Why brands need to be authentic in the era of fake news?
Priya Wadhwa

Why brands need to be authentic in the era of fake news?

In the increasingly digitised world with countless news and content sources, stories can reach thousands of people across the world in matter of seconds. This power has been harnessed to spread a lot of great ideas and knowledge, but also misinformation to destroy reputation of brands. Paradoxically, this age of fake news is also one of the truth — where consumers are increasingly demanding authenticity from brands and their leaders.

Brand authenticity remains a partially defined and vaguely understood concept even today, when there is growing demand and need for it to be actioned properly, in order for business to run well. Authentic brands are those that have values and morals and stands by them no matter what while honestly divulging their practices (flaws and all). In fact, the thing people most want is open and honest communication about products and services, and that finding has been consistent around the world.

Building brand authenticity is essentially making the brand more human and relatable with its audience; authentic brands are perceived as reliable, open, transparent, respectful, caring and real. These are all characteristics people desire in their best friend; and are essential for building authenticity that leads to loyalty, which of course related back to the characteristics when we look into the basics of brand loyalty.

We know that brand loyalty is built when people see the brand they use as an expression of themselves. This undoubtedly means that brands today need to pay more attention to their reputation and personality than ever before.

Consumer behavior has evolved over the past decade, with the increasing proportion of Millennial and Generation Y buyers. This has put pressure on the brands to change their communication and business strategies to appeal to the moral demands of the emerging class of young consumers. From being more transparent in their business practices, divulging information about the raw materials used and their sources, to taking a political stance, business have had to enter uncharted territories to remain relevant to their audience.

Changing times bring challenges of their own. While companies are still only dipping their toes in the authenticity waters and trying to figure out the way forward, it is evident that those perceived to be more authentic have had a lot of successes in building brand loyalty and increasing profits in even a competitive market.

So how can your brand become more authentic? Following are three action points:

  1. Be Transparent: people want to know everything that goes into the product they consume — from ingredients, their sources and manufacturing process, to the ethical practices and social responsibility initiatives of the company. Gone are the days of secret ingredients. We live in an era of knowledge.
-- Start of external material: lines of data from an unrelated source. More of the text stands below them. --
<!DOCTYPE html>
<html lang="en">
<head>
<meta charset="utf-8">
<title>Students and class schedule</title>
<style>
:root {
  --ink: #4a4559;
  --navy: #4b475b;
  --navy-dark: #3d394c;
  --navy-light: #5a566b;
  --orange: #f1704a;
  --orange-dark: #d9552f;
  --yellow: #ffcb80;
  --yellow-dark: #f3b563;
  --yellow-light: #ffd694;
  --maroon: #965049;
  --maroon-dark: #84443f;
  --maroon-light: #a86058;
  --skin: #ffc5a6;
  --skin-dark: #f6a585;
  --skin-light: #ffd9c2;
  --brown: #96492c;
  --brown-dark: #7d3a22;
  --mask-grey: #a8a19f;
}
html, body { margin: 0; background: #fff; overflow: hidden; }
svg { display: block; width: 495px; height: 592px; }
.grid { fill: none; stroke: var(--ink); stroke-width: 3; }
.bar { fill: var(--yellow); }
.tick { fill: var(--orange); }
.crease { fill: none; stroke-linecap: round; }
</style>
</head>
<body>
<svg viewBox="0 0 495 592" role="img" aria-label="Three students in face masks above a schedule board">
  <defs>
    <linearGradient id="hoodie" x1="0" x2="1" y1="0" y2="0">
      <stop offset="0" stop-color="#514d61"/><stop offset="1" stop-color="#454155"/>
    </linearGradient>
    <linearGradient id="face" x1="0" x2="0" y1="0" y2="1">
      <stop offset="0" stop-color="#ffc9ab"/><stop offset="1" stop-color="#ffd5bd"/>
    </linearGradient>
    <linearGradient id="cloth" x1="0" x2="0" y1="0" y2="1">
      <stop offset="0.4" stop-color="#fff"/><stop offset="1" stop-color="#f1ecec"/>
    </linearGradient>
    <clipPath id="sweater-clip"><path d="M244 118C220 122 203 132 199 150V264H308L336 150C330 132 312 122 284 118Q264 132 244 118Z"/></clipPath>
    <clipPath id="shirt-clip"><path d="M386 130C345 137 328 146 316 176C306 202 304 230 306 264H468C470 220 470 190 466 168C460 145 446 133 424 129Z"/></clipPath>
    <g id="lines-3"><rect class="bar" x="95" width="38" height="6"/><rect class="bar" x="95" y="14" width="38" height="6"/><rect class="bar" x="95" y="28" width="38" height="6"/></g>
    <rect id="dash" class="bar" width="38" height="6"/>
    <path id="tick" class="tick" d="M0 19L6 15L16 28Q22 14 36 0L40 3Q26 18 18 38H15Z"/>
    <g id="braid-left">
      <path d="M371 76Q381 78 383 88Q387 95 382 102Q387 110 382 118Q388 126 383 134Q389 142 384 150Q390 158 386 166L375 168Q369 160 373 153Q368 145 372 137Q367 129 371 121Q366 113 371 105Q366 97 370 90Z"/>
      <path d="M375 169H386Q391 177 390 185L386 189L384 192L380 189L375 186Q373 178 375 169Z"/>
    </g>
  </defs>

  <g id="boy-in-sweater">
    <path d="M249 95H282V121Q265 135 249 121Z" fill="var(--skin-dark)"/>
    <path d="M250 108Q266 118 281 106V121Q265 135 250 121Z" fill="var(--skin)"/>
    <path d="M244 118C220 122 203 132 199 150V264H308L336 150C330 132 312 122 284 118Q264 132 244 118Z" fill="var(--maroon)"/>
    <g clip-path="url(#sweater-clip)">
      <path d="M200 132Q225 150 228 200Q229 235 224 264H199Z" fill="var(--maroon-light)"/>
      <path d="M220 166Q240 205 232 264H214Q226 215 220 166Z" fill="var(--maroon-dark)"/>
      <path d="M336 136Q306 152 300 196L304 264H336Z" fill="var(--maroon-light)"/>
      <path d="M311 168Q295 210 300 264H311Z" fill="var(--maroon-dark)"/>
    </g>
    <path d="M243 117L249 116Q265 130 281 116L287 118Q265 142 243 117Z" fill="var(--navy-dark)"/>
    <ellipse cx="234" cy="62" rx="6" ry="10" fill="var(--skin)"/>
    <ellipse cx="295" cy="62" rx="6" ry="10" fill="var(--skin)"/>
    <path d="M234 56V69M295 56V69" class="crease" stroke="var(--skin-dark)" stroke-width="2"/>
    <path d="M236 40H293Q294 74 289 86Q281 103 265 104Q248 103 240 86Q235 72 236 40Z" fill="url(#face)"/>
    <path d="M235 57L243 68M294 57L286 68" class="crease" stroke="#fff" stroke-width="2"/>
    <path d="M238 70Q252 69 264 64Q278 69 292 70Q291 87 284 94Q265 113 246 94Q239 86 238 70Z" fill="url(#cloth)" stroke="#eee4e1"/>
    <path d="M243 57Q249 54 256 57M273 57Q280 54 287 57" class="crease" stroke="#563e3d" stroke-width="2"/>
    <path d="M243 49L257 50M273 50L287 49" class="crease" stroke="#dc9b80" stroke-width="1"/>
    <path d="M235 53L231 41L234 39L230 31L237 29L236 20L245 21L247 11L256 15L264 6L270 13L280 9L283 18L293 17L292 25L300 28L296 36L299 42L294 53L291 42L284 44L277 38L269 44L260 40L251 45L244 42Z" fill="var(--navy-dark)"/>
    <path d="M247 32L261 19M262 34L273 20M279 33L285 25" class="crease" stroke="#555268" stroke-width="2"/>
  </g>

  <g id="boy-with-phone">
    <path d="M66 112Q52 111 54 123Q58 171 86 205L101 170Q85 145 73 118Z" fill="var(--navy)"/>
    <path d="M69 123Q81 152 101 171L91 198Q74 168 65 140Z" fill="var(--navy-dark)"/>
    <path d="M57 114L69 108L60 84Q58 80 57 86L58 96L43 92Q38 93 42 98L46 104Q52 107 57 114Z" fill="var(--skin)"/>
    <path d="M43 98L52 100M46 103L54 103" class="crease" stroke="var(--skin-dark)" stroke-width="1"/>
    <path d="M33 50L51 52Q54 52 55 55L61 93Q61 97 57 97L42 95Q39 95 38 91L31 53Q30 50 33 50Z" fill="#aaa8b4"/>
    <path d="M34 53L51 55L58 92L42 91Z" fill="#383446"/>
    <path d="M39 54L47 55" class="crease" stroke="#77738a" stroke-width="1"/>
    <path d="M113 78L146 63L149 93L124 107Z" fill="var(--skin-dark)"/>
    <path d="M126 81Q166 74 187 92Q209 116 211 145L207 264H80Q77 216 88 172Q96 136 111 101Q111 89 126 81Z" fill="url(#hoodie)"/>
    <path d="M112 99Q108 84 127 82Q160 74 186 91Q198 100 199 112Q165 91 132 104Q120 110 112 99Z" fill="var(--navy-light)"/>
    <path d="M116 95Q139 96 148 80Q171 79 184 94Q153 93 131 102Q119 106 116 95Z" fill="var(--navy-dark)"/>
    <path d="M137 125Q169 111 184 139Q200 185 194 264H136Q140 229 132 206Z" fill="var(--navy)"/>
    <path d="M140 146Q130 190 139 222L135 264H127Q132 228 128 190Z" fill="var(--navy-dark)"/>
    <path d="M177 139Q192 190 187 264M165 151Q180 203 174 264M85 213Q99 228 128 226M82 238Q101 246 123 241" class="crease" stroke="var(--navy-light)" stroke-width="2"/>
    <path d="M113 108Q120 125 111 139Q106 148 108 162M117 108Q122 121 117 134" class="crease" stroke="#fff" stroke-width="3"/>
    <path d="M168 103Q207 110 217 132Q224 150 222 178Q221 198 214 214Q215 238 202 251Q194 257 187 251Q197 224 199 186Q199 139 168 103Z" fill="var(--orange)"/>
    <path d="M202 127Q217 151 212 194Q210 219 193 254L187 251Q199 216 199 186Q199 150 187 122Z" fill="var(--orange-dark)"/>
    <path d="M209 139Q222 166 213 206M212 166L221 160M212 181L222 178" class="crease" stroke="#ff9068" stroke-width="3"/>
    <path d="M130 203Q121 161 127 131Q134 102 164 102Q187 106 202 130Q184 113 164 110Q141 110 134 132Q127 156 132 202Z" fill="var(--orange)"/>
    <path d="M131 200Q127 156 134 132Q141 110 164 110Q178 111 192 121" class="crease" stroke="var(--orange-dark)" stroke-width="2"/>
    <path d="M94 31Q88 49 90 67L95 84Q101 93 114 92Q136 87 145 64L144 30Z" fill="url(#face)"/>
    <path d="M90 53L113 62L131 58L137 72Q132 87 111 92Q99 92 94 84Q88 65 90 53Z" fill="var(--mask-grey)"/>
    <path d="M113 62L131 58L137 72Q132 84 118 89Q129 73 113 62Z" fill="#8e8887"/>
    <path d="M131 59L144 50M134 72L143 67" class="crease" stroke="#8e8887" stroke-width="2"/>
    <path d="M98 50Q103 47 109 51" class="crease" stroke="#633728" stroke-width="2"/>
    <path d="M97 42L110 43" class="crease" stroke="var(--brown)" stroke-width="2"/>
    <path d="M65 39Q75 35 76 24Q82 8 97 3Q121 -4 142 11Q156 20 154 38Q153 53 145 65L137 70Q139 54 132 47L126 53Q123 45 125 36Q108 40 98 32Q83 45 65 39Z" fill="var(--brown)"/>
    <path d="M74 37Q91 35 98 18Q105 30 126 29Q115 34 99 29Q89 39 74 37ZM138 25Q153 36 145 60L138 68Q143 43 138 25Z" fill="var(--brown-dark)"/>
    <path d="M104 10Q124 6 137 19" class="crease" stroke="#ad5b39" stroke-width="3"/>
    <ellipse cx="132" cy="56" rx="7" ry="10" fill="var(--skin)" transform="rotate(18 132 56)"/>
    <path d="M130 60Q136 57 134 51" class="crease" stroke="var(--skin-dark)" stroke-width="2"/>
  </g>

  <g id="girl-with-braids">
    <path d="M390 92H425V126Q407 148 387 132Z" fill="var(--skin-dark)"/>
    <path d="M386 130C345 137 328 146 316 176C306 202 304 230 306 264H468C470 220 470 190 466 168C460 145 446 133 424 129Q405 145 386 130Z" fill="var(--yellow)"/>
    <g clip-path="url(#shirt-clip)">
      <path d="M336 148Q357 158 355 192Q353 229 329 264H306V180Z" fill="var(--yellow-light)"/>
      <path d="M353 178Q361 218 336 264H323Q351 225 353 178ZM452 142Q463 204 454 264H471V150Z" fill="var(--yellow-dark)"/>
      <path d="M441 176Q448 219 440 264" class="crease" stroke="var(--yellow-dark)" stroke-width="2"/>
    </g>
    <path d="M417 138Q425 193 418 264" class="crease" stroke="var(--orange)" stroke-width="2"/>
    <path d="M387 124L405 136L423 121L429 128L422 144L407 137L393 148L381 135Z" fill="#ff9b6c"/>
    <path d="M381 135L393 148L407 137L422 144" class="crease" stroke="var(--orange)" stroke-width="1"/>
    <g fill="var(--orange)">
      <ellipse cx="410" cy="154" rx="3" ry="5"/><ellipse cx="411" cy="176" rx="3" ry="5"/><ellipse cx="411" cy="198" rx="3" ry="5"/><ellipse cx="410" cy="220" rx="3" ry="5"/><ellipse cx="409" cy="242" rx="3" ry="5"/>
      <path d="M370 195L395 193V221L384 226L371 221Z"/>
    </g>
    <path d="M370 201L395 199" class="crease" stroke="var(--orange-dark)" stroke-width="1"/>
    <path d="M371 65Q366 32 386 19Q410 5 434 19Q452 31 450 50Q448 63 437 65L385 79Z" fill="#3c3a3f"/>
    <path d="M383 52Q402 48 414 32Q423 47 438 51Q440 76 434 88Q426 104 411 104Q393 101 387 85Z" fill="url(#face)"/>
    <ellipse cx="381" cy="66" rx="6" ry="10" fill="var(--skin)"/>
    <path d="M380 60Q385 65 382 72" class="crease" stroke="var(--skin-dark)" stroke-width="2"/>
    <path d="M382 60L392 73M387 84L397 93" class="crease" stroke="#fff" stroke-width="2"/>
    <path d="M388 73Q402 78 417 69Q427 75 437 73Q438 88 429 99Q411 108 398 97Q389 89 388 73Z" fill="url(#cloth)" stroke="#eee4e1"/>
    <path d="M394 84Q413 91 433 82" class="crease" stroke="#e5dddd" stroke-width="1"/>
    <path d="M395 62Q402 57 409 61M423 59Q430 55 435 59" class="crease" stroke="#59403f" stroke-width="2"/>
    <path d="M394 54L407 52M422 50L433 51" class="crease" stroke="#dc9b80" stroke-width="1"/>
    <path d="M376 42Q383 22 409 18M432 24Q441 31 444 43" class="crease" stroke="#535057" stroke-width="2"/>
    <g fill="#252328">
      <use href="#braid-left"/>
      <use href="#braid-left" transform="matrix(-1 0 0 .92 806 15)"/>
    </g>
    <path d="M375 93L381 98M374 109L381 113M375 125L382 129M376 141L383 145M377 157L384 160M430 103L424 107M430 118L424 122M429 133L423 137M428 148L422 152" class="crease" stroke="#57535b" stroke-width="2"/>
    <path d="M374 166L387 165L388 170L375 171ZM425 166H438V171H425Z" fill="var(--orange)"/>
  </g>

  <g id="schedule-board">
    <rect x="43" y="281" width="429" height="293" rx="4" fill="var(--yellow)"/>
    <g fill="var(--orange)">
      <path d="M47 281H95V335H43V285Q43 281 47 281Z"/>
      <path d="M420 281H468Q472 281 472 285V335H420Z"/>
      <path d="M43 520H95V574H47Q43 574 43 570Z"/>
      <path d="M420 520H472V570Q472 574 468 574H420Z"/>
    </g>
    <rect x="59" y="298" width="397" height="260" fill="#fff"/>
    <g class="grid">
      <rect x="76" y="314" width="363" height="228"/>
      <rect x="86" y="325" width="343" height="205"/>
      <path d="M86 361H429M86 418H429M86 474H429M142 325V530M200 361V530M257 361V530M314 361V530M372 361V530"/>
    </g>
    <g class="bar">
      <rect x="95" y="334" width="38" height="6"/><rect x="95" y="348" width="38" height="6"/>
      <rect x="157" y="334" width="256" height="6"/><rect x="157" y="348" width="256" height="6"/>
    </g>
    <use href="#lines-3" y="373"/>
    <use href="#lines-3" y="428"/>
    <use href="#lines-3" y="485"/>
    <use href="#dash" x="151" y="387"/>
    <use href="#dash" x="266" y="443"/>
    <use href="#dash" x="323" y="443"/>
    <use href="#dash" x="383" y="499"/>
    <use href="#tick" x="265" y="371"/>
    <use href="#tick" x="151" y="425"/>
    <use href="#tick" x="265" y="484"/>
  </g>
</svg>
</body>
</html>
Plus if you don’t openly share this information, there are many others who will misconstrue them and develop conspiracy theories that can do a lot more harm to your reputation. Similarly, for service sectors, the more transparency in the system, where people can see and understand how their money or service promises are being handled, the more they develop trust in your brand.
  2. Be human: ever encountered the term ‘fake’, ‘dishonest’ or ‘secretive’ used as good adjectives for a person? No, because they’re qualities that make people distrust those associated with it. To connect and communicate with people today, brands need to talk and act more humanly; that means using simple language, humour, excitement, stories and having consistent brand tone of voice, image and message. Developing these as a part of your brand guidelines will go a long way in ensuring all your communication channels build a consistent image of your brand. The last thing you want is to confuse your audience by communicating differently on different media channels.
  3. Take a stand: flying under the radar and keeping yourself neutral on political, social and environmental issues will not earn any brownie points with the young generation of consumers. People today want to be associated with brands that share what they believe in and use power of their power as a brand to make a difference in society.

Loyalty is evolving from brands simply being expressions of consumer’s personality, to being representations of their thoughts and beliefs. This is the latest challenge that brands are facing across the world, even in the Middle East.

At the Future Investment Initiative (FII) held in Riyadh in October 2018, many were skeptic in doing business with the kingdom, as charges were made on links between the Saudi establishment and the murder of Jamal Khashoggi inside the Kingdom’s consulate in Istanbul. While most CEOs maintained careful and diplomatic statements. Amin Nasser of Saudi Aramco expressed his regret, saying the Kingdom recognised the issue and was looking into the case. This bold move saw him coming across as a business leader who was unafraid of stating his point of view — shattering the age-old practice of Tall Poppy Syndrome.

Nike also took a stand in 2018, to support Colin Kaepernick with a campaign that urged people to “Believe in something. Even if it costs you everything.” This move saw sales of the brand rise by 31% in the immediate aftermath and income stood up by 10% in the second financial quarter.

Embracing a more human, emotionally intelligent, yet practical and honest approach is the foundation to build authenticity. The current generations of consumers are empowered with knowledge and technology to question you at any point in time. So, it’s better to be transparent. Build your brand authenticity. The changing demographic is looking for such brands — ones that earn their trust and maintain it, who stand by their values and aspirations and be a reflection of their unique sense of self.